Battery electric vehicles (BEV) are well-established for being an environmentally friendly solution to achieve the ambitious climate goals of several governmental bodies all over the world, especially within the transport sector. Therefore, we decided to have a closer look at the emission balance of such cars in contrast to internal combustion engine vehicles (CEV).
The invention of electric cars dates back to the year 1828, when Ányos Jedlik created a small model vehicle powered by an electric motor. Following this invention, electric-powered taxis became available in London and New York in the late 19th century. By the turn of this century, 38% of the cars in the United States were powered by electricity. However, nowadays, the market share of BEV in the US totals to only 1.5%.
Despite the shift away from BEV in the 20th-century, sales figures and market shares gained drastically since the year 2010, within commercially purchased vehicles. Besides, the vast majority of available scenarios predict massive gains as well within the consumer market in upcoming years.
Let’s get started…
The table below provides detailed information on selected countries and the carbon emission of grid-powered electric vehicles in g CO2e/km. The variation is solely due to the energy mix of the nations, as the manufacturing process is assumed to contribute a basis of 70g/km to the equation. Green bars implement a high percentage of renewable and nuclear energy. Red bars point out predominant fossil fuels enclosed by the energy mix. In contrast to the substantial CO2 variation in BEV’s, CEV’s on the other hand, merely vary between petroleum and diesel-powered cars, showing a significantly lower margin.
Having a closer look at the table, we derive the following statement: ‘It’s all about the juice!’.
To have a bench-mark standard of CEV emissions, a regular Volkswagen Golf causes between 91 – 164 CO2e/km depending on the models available.
Comparing fossil-fuel-powered cars to battery electric vehicles in regards to their environmental impact, following KPIs are to be considered: (i) resource mining, (ii) manufacturing process, (iii) energy mix, (iv) usage emissions, and (v) disposal.
Table 1 is showing, the high intensity of manufacturing BEV (70g CO2e/km) as well as their usage emissions. However, not all of the above mentioned KPIs have been included in the calculation. The environmental impact of Lithium mining is not included, due to its low extend of research; Neither is the fossil fuel extraction of CEV within comparable studies. Furthermore, the disposal of batteries is not weighted for the very same reason mentioned for resource mining.
The energy mix is the core of the topic to probe the environmental impact of BEV. Whereas table 1 distinguishes between the mixture of fossil fuels and renewable energies, no separation of nuclear power has been taken into account.
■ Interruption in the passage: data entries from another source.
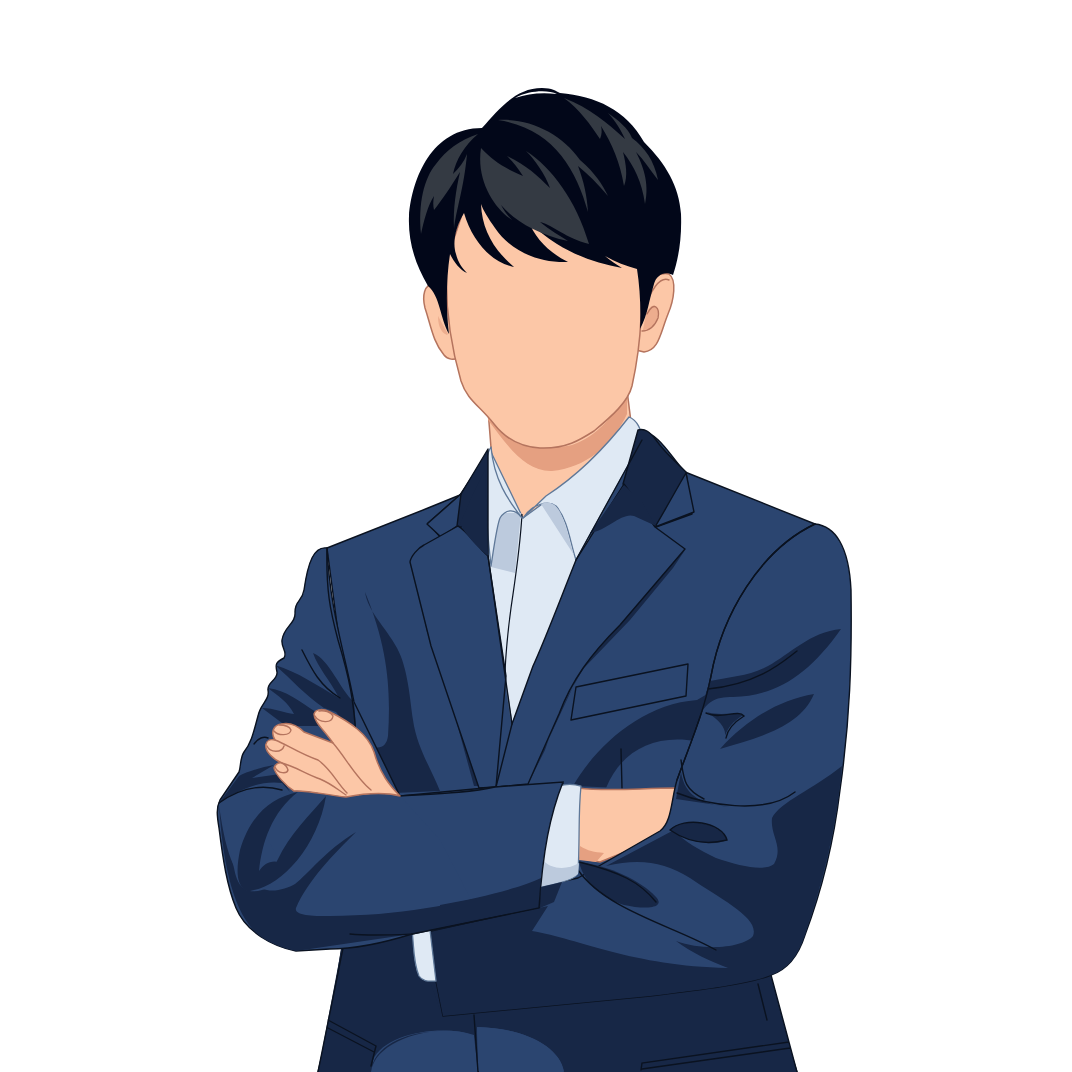
<!DOCTYPE html>
<html lang="en">
<head>
<meta charset="utf-8">
<title>Businessman with crossed arms</title>
<style>
:root{--paper:#fff;--suit:#2b4570;--suit-dark:#172746;--suit-line:#0a1220;--skin:#fcc7a7;--skin-shade:#e5a081;--skin-line:#b5745e;--shirt:#dfe9f4;--shirt-shade:#bccadd;--shirt-line:#5f7898;--hair:#020719;--hair-shine:#343a43}
html,body{margin:0;background:var(--paper)}
body{width:1072px;height:1072px;overflow:hidden}
svg{display:block}
.suit{fill:var(--suit)}
.dark{fill:var(--suit-dark)}
.edge{stroke:var(--suit-line);stroke-width:1.4;stroke-linejoin:round}
.seam{fill:none;stroke:var(--suit-line);stroke-width:1.4;stroke-linecap:round}
.skin{fill:var(--skin);stroke:var(--skin-line);stroke-width:1.5;stroke-linejoin:round}
.skin-shade{fill:var(--skin-shade)}
.skin-seam{fill:none;stroke:var(--skin-line);stroke-width:1.4;stroke-linecap:round}
.shirt{fill:var(--shirt);stroke:var(--shirt-line);stroke-width:1.3;stroke-linejoin:round}
.shirt-shade{fill:var(--shirt-shade)}
.shirt-seam{fill:none;stroke:var(--suit-line);stroke-width:1.2}
.hair{fill:var(--hair)}
.shine{fill:var(--hair-shine)}
</style>
</head>
<body>
<svg width="1072" height="1072" viewBox="0 0 1072 1072" role="img" aria-label="Faceless man in a navy suit with crossed arms">
<defs>
<clipPath id="left-sleeve-shape"><path d="M327 548C314 546 308 562 304 590C302 602 295 600 295 612C296 624 284 626 282 640C281 648 288 652 284 658C276 662 275 664 277 672C278 680 267 682 268 690C270 700 260 704 258 716C254 730 252 742 244 752C240 758 241 766 239 772L220 800C216 808 217 816 219 828C223 860 227 886 236 908C246 932 272 946 296 951L330 949C350 949 380 944 412 934L540 907L541 886L563 783L495 787L400 796L354 702C344 650 330 610 327 548Z"/></clipPath>
</defs>

<g id="jacket-body">
<path class="suit edge" d="M318 1072L331 1017L343 940L360 800L327 548L428 508L460 495L490 450L640 430C660 434 670 456 685 472L815 524L800 700L765 970L797 1072Z"/>
<path class="dark" d="M343 940L440 920L540 905L700 940L771 975L797 1072H564C560 1046 524 1028 477 1027L478 1072H371C373 1036 440 1020 474 1041V1015L441 1014L420 985L376 1044L371 1072H318L331 1017Z"/>
<path class="dark" d="M343 940L412 930L440 1010L474 1015V1035C440 1024 384 1034 373 1060L371 1072H318Z"/>
<path class="suit" d="M371 1072C376 1036 445 1022 474 1036L478 1072ZM477 1027C522 1028 560 1046 564 1072H479Z"/>
<path class="dark" d="M365 592C368 612 385 626 397 648C408 668 410 700 413 720C417 748 431 768 440 791L395 793C380 770 366 754 362 742C376 750 386 750 388 736C391 690 388 648 365 592ZM414 566L427 632L468 715L485 786H474Z"/>
<path class="dark" d="M573 786C596 746 642 704 697 700L714 690L690 752L670 790Z"/>
<path class="suit" d="M606 788C622 750 654 734 696 741L672 789Z"/>
<path class="seam" d="M621 749L622 788M474 1015L478 1072M328 1020L376 1046L371 1066M328 1028L374 1052M789 1042L642 1063L641 1070M790 1048L642 1069M758 984L767 1020M771 975L797 1072M343 948L318 1072"/>
<path class="suit edge" d="M576 687L688 664L686 696L571 720Z"/>
</g>

<g id="neck-and-shirt">
<path class="skin" d="M488 410L492 460L523 520L632 430L627 390Z"/>
<path class="skin-shade" d="M488 417C510 442 540 452 572 445C597 437 614 414 627 396V414C612 446 585 468 552 471C525 472 506 444 488 420Z"/>
<path class="shirt" d="M490 450L523 518L575 480L590 540L512 724L488 570Z"/>
<path class="shirt-shade" d="M497 513L521 513L515 573L491 567Z"/>
<path class="shirt-seam" d="M522 514C520 550 515 580 511 608C508 630 506 650 505 672"/>
<path class="shirt" d="M491 447C482 460 484 500 491 566C495 540 497 525 500 518C505 510 514 507 522 518C508 500 494 480 491 447Z"/>
<path class="shirt" d="M629 417C605 448 580 474 546 496L523 518C532 504 548 500 556 506C568 520 570 542 576 560L642 440C642 430 637 420 629 417Z"/>
<path class="shirt-shade" d="M541 504C549 500 556 504 560 512C568 528 570 545 574 555Z"/>
</g>

<g id="lapels">
<path class="dark edge" d="M488 449L461 494L428 523L441 538L470 522L488 556Z"/>
<path class="suit edge" d="M461 494L427 524L441 537L457 526Z"/>
<path class="suit edge" d="M458 526L424 545C418 548 411 556 410 562L431 646L479 788L496 787L506 676L488 556C476 545 466 530 458 526Z"/>
<path class="dark" d="M460 524L473 494L485 470L488 556C476 546 466 535 460 524Z"/>
<path class="dark edge" d="M638 430C645 428 650 432 656 440C666 454 676 462 686 472L692 514L656 527L623 484Z"/>
<path class="suit edge" d="M686 473L694 512L655 527C668 505 676 490 686 473Z"/>
<path class="dark" d="M685 550L673 568L630 620L584 668C570 690 555 720 545 750L527 786L590 650Z"/>
<path class="suit edge" d="M624 484L576 560C560 600 545 640 533 666L512 724L496 787L528 784L559 714C572 680 590 655 620 625L685 549L655 527Z"/>
<path class="dark" d="M624 485L642 502L656 526L634 516C622 512 608 530 590 533Z"/>
<path class="seam" d="M642 440L576 560M488 556L512 724"/>
</g>

<g id="right-arm">
<path class="skin" d="M578 788C610 792 640 788 676 788L674 832L600 862L578 858Z"/>
<path class="skin-shade" d="M580 846C588 851 594 852 604 853L596 862L579 860Z"/>
<path class="suit edge" d="M815 524C835 526 849 546 851 590C852 660 850 720 840 790C834 840 822 890 805 935C798 957 786 970 771 975C750 984 700 990 650 996L443 1016L433 966L430 932L539 908L541 886L578 878L660 831C672 822 671 800 677 780C690 744 704 712 711 676C722 615 760 550 815 524Z"/>
<path class="dark" d="M430 932L548 906L532 931C580 939 632 966 728 968C712 962 690 952 676 941C706 952 744 947 753 936C760 918 722 900 690 878C664 862 640 858 606 866L674 830C684 842 700 850 716 858C740 866 764 872 774 864C784 846 770 836 772 818C780 802 812 790 842 766C836 835 820 890 805 935C798 957 786 970 771 975C750 984 700 990 650 996L443 1016L433 966Z"/>
<path class="dark" d="M579 862C610 866 640 880 656 897C666 908 646 910 624 905C604 898 585 886 579 862Z"/>
<path class="dark" d="M670 830C680 818 718 820 727 840C716 846 690 844 670 830Z"/>
<path class="dark" d="M841 629C810 632 790 654 768 666C750 676 730 677 710 681L694 729C704 700 715 697 733 697C775 696 808 676 841 629ZM814 694C780 700 748 718 720 749C756 738 800 728 814 694ZM707 712C719 716 730 712 743 715C733 722 728 727 725 736C726 728 720 721 707 712ZM681 772C685 798 704 804 730 807L676 799Z"/>
<path class="seam" d="M677 793C705 804 764 816 795 792M681 760C684 780 684 789 704 799M708 689C760 684 785 660 797 651M706 713C720 720 738 709 744 716Q728 726 726 738M670 830C684 816 722 822 727 840Q696 848 670 830M579 862C620 872 640 882 656 902M578 870C606 910 674 926 716 950M815 524C760 550 722 615 711 676C704 712 690 744 677 780"/>
</g>

<g id="left-arm">
<path class="shirt" d="M412 930C414 946 413 962 419 976C423 982 429 981 436 981L430 930Z"/>
<path class="suit edge" d="M327 548C314 546 308 562 304 590C302 602 295 600 295 612C296 624 284 626 282 640C281 648 288 652 284 658C276 662 275 664 277 672C278 680 267 682 268 690C270 700 260 704 258 716C254 730 252 742 244 752C240 758 241 766 239 772L220 800C216 808 217 816 219 828C223 860 227 886 236 908C246 932 272 946 296 951L330 949C350 949 380 944 412 934L540 907L541 886L563 783L495 787L400 796L354 702C344 650 330 610 327 548Z"/>
<g id="left-sleeve-folds" clip-path="url(#left-sleeve-shape)">
<path class="dark" d="M219 805C228 870 240 885 267 890C276 892 288 888 295 884C308 874 326 850 356 832C334 854 308 880 296 908C294 915 310 916 330 916C410 916 480 900 540 880V908L412 934L296 951C250 945 226 910 219 805Z"/>
<path class="suit" d="M219 805L234 868C238 890 248 894 262 890L290 880L236 780Z"/>
<path class="dark" d="M298 792C270 798 250 816 240 850C236 870 236 886 247 891C262 892 276 872 279 862C270 860 264 864 259 871C262 842 272 812 298 792ZM326 796C310 815 290 833 277 861C266 880 262 886 254 890C282 885 318 846 326 796Z"/>
<path class="dark" d="M313 653C330 660 340 690 354 702L357 738L336 712L324 708C306 696 292 680 275 665C298 672 318 686 339 698C330 680 318 668 313 653ZM268 688C286 690 300 702 316 712L318 726L286 726L262 708C274 708 285 713 294 714C288 702 278 696 268 688ZM274 765C262 767 246 772 239 776L219 803C238 790 260 780 282 783L290 792L280 774L252 778Z"/>
</g>
<path class="seam" d="M327 548C326 590 330 610 338 640C350 680 354 702 356 738M219 803C240 788 262 784 282 790M350 934C370 936 390 935 412 934M302 650C312 670 320 686 340 698M254 744C258 738 264 736 268 738"/>
<path class="shirt" d="M558 786C566 784 574 784 581 786C578 815 580 840 578 872C577 880 560 882 540 887C542 850 550 815 558 786Z"/>
<path class="shirt-shade" d="M543 860C551 870 568 870 579 863L578 874C572 880 556 883 540 887Z"/>
<path class="suit edge" d="M495 787L563 782C550 815 543 850 539 908L480 917L440 840L400 796C434 794 470 793 495 787Z" style="stroke:none"/>
<path class="dark" d="M440 905C480 898 520 888 541 878L539 908L440 926Z"/>
<path class="seam" d="M400 796C434 794 470 793 495 787L563 782C550 815 543 850 539 908L412 934"/>
<path class="dark" d="M541 887L562 882L554 902L540 908Z"/>
</g>

<g id="hand">
<path class="skin" d="M400 796C384 792 362 794 346 797C326 795 308 790 294 791C286 786 275 774 274 768C275 764 279 762 282 763C274 760 264 751 266 744C267 740 271 739 275 740C270 732 274 725 281 724C290 722 298 726 304 732L333 743C324 730 314 722 314 714C316 708 324 709 330 712C350 722 368 734 374 752C380 774 390 786 400 796Z"/>
<path class="skin-seam" d="M275 740C286 744 300 754 318 760C332 770 336 782 347 793M282 763C294 766 306 774 320 779C332 784 338 790 346 795M333 743C346 758 356 778 371 790M315 716C319 723 332 724 333 716C331 712 324 710 319 711M274 731C278 736 290 736 291 730C289 725 283 725 279 725M267 746C270 753 282 753 284 746M275 767C278 774 287 774 288 770C287 766 284 764 282 763"/>
</g>

<g id="head">
<path class="skin" d="M434 284C424 284 422 296 425 308C431 326 433 342 444 355C448 360 454 360 458 358L456 290Z"/>
<path class="skin" d="M646 290C650 278 660 272 669 274C677 280 674 300 668 314C660 334 659 350 644 352L636 350Z"/>
<path class="skin-shade" d="M438 316L448 334L447 335C440 332 438 324 438 316ZM646 314C650 304 657 302 658 312C658 322 652 330 643 330Z" opacity=".65"/>
<path class="skin-seam" d="M644 312C650 290 660 276 669 280M647 314C654 300 660 308 658 318C654 328 648 331 642 331"/>
<path class="skin" d="M447 260C444 310 452 350 461 381C467 400 480 406 494 424C505 438 520 447 540 448C566 449 580 440 594 431C612 416 628 402 632 386C636 368 640 340 641 318L645 250L560 190L470 190Z"/>
</g>

<g id="hair">
<path class="hair" d="M482 128C500 108 516 88 542 88C552 88 556 91 560 93C596 96 626 110 644 142C666 164 679 186 681 214C682 240 678 260 673 275C664 270 656 276 654 284C649 300 648 314 640 329C641 310 640 288 637 269C626 266 616 262 605 256C611 261 616 264 622 268C600 264 578 257 557 244C546 237 535 228 528 220C535 238 548 252 568 262C536 263 510 250 495 228C488 218 483 210 481 204C482 230 494 250 514 267C490 262 472 240 464 213C456 226 452 242 456 254C458 262 462 268 467 273C460 270 454 262 450 254C446 280 446 310 449 334C440 318 440 296 428 286C414 262 408 240 409 216C412 178 432 128 482 128Z"/>
<path d="M515 98C530 90 548 90 557 94C540 92 528 94 515 98Z" fill="var(--paper)"/>
<path class="shine" d="M478 134C460 140 446 150 436 164C424 178 418 204 421 234C424 220 428 205 434 196C433 201 433 206 434 210C442 200 450 188 460 172C456 190 453 208 454 229C456 210 464 188 467 154C464 162 459 168 453 174C456 160 464 146 478 134Z"/>
<path class="shine" d="M481 148C492 160 504 168 523 176C518 168 513 162 507 156C525 164 538 176 550 188C545 174 535 160 526 151C552 168 576 200 589 244C565 238 555 226 540 222C550 230 560 236 568 241C536 234 514 220 501 205C504 211 508 216 512 220C494 208 476 180 481 148Z"/>
<path class="shine" d="M498 120C530 118 562 134 580 160C596 174 602 184 608 196C598 184 588 174 578 166C584 182 587 196 588 212C576 168 552 128 498 120Z"/>
<path class="shine" d="M564 98C580 110 590 124 600 139C602 134 602 130 601 126C612 144 620 162 624 186C628 176 626 164 623 152C634 166 642 182 645 204C650 182 642 164 636 152C644 160 650 170 658 180C654 160 645 148 632 138C628 128 618 120 608 113C616 122 621 130 625 139C606 122 590 108 564 98Z"/>
</g>
</svg>
</body>
</html>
For example, the energy sources of electricity generated in France states a massive 71.6% ratio of nuclear power in FY2017. This crucial information adds a spicy twist to the data provided as nuclear waste and the dangers of nuclear power plants haven’t been considered.
Additionally, another challenge society will have to face, once the market share of BEV increases, will be the lack of required infrastructure, e.g. charging stations. Furthermore, the grid is in no way capable of enduring the eager goals defined in several environmental plans like the Paris 2050 Agreement. The increased peak demand for power, caused by millions of BEVs plugged in at the same time, would exceed not only the current grid’s capabilities but also scenarios of highly developed plans.
To put it in a nutshell, we think that BEV will not be the final answer within the transport sector due to insufficient infrastructural conditions as well as the heavy dependency on nuclear power.
What is your experience in battery engine vehicles?